Analysts polled Monday agreed that even if the aspects of mutual dislike between the two countries' political elites were to be left out of the picture, their relations long ago evolved into a very practical and commercial exchange. Gas is just one example.

"For Russia, it is either some kind of access to control of the pipeline, or gas prices that are as close as possible to world prices," Malofeyeva said.

"Yanukovych is going to try lower the gas price, but it would be a very symbolic attempt," Alexei Mushak, political analyst with Kiev's Institute of National Strategies, said by telephone Monday.

Yanukovych's closeness to Moscow during his previous stint as prime minister, from 2002 to 2004, under President Leonid Kuchma is unlikely to win Ukraine any leniency in commercial deals, analysts said.

"In Kuchma's era, economic relations between the two countries were often based on personal friendships. Those times are gone," Mushak said.

Ukraine currently buys gas from Turkmenistan, Russia and Kazakhstan. Gazprom's gas is sold at $230 per 1,000 cubic meters, while about 50 percent of Ukraine's gas comes from Turkmenistan at about $65 per 1,000 cubic meters. Another 10 percent comes from Kazakhstan at $140 per 1,000 cubic meters.

Ukraine and Russia may join forces in an effort to persuade Turkmenistan not to drastically raise its prices for Ukraine.
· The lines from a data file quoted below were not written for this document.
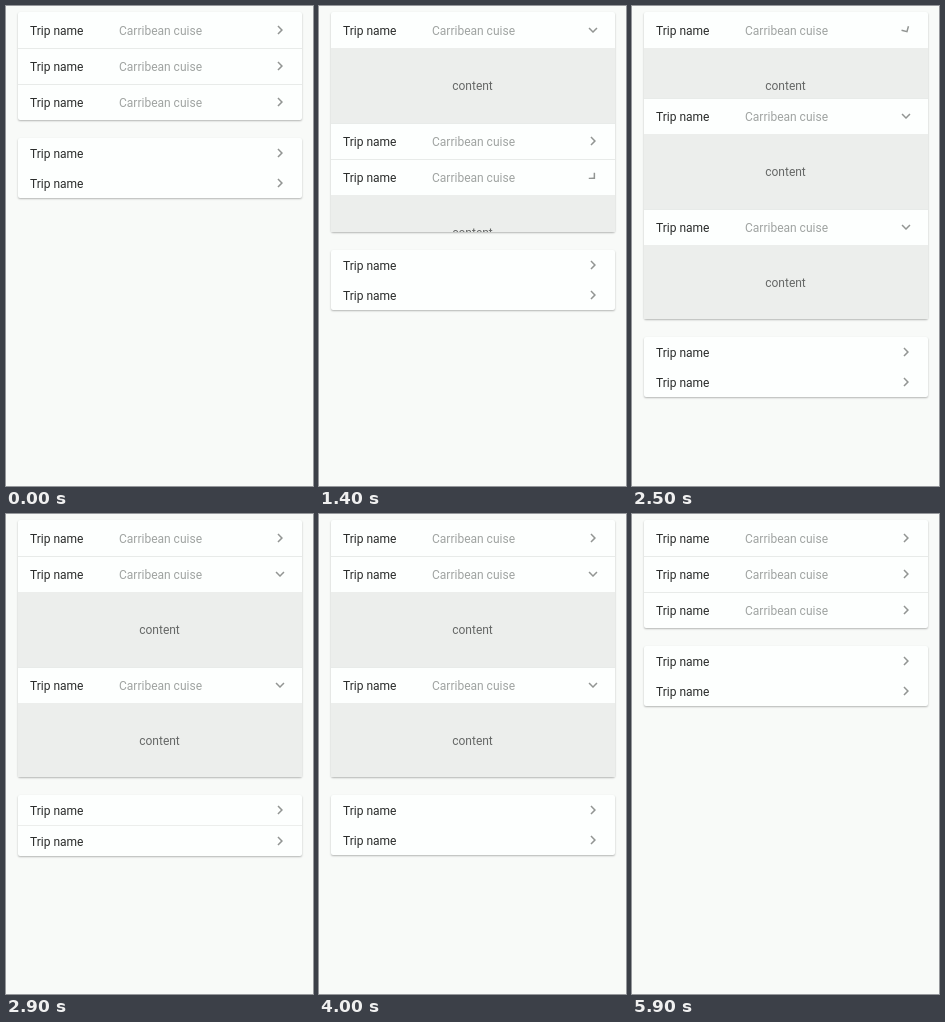
An HTML page that plays this animation: 307x480 px, repeating every 6300 ms.

```html
<!DOCTYPE html>
<html lang="en">
<head>
<meta charset="utf-8">
<title>Trip accordion</title>
<style>
@property --open { syntax: "<number>"; inherits: true; initial-value: 0; }

html, body { margin: 0; width: 100%; height: 100%; overflow: hidden; }
body { display: flow-root; background: #f8faf8; font: 12px Roboto, sans-serif; color: #2b2d2c; }

.card {
  width: 284px;
  margin: 0 auto 18px;
  border-radius: 2px;
  background: #fdfffe;
  box-shadow: 0 1px 2px rgba(0, 0, 0, .28);
}
.lined { margin-top: 6px; }

.row { position: relative; height: 36px; line-height: 36px; }
.row span { position: absolute; left: 12.5px; top: 1px; white-space: nowrap; }
.row .note { left: 101.5px; color: #a0a4a2; }
.row svg {
  position: absolute;
  left: 253.5px;
  top: calc(50% - 9px);
  width: 18px;
  height: 18px;
  fill: #929593;
  transform: rotate(calc(var(--open) * 90deg));
}
.lined .item + .item .row { box-shadow: inset 0 1px #e8ebe9; }

.item { --full: 74.5px; animation: 6300ms ease-in-out infinite; }
.panel {
  height: calc(var(--open) * var(--full));
  overflow: hidden;
  background: #eceeec;
  color: #666867;
  text-align: center;
  line-height: calc(var(--full) + 2px);
}

.short .row { height: 30px; line-height: 30px; }
.short .item { --full: 149px; }
.short .panel { color: #2b2d2c; }

/* each item opens and closes once per loop, 360 ms per move */
.a { animation-name: a; }
.b { animation-name: b; }
.c { animation-name: c; }
.d { animation-name: d; }
@keyframes a {
  0%, 6.032%, 43.143%, 100% { --open: 0; }
  11.746%, 37.429% { --open: 1; }
}
@keyframes b {
  0%, 28.413%, 93.889%, 100% { --open: 0; }
  34.127%, 88.175% { --open: 1; }
}
@keyframes c {
  0%, 19.381%, 84.762%, 100% { --open: 0; }
  25.095%, 79.048% { --open: 1; }
}
@keyframes d {
  0%, 45.714%, 62.54%, 100% { --open: 0; }
  51.429%, 56.825% { --open: 1; }
}
</style>
</head>
<body>
<svg width="0" height="0" style="position:absolute">
  <symbol id="chevron" viewBox="0 0 24 24"><path d="M10 6 8.59 7.41 13.17 12l-4.58 4.59L10 18l6-6z"/></symbol>
</svg>
<div class="card lined">
  <div class="item a">
    <div class="row"><span>Trip name</span><span class="note">Carribean cuise</span><svg><use href="#chevron"/></svg></div>
    <div class="panel">content</div>
  </div>
  <div class="item b">
    <div class="row"><span>Trip name</span><span class="note">Carribean cuise</span><svg><use href="#chevron"/></svg></div>
    <div class="panel">content</div>
  </div>
  <div class="item c">
    <div class="row"><span>Trip name</span><span class="note">Carribean cuise</span><svg><use href="#chevron"/></svg></div>
    <div class="panel">content</div>
  </div>
</div>
<div class="card short">
  <div class="item d">
    <div class="row"><span>Trip name</span><svg><use href="#chevron"/></svg></div>
    <div class="panel">Content</div>
  </div>
  <div class="item">
    <div class="row"><span>Trip name</span><svg><use href="#chevron"/></svg></div>
  </div>
</div>
</body>
</html>
```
Turkmen President Saparmurat Niyazov has threatened to raise the price to about $100 per 1,000 cubic meters, which would effectively leave Ukraine unable to foot the bill.

"Ukraine needs to make sure that all price changes are carried out gradually," said Valery Nesterov, oil and gas analyst at Troika Dialog investment bank. "Russia, meanwhile, needs economic stability in Ukraine, since Ukraine is Russia's neighbor and the country that transports Russian gas."

 Ukraine will stick with RosUkrEnergo, a joint venture between Gazprom and two Ukrainian businessmen that imports gas from Russia and Central Asia, newly appointed Ukrainian Energy Minister Yuriy Boiko said Monday, describing the company as a key for future stability, Reuters reported.

"RosUkrEnergo's presence in this scheme is a key to stabilize prices," he told reporters in Kiev. "We have an understanding and upcoming talks will secure this positive trend."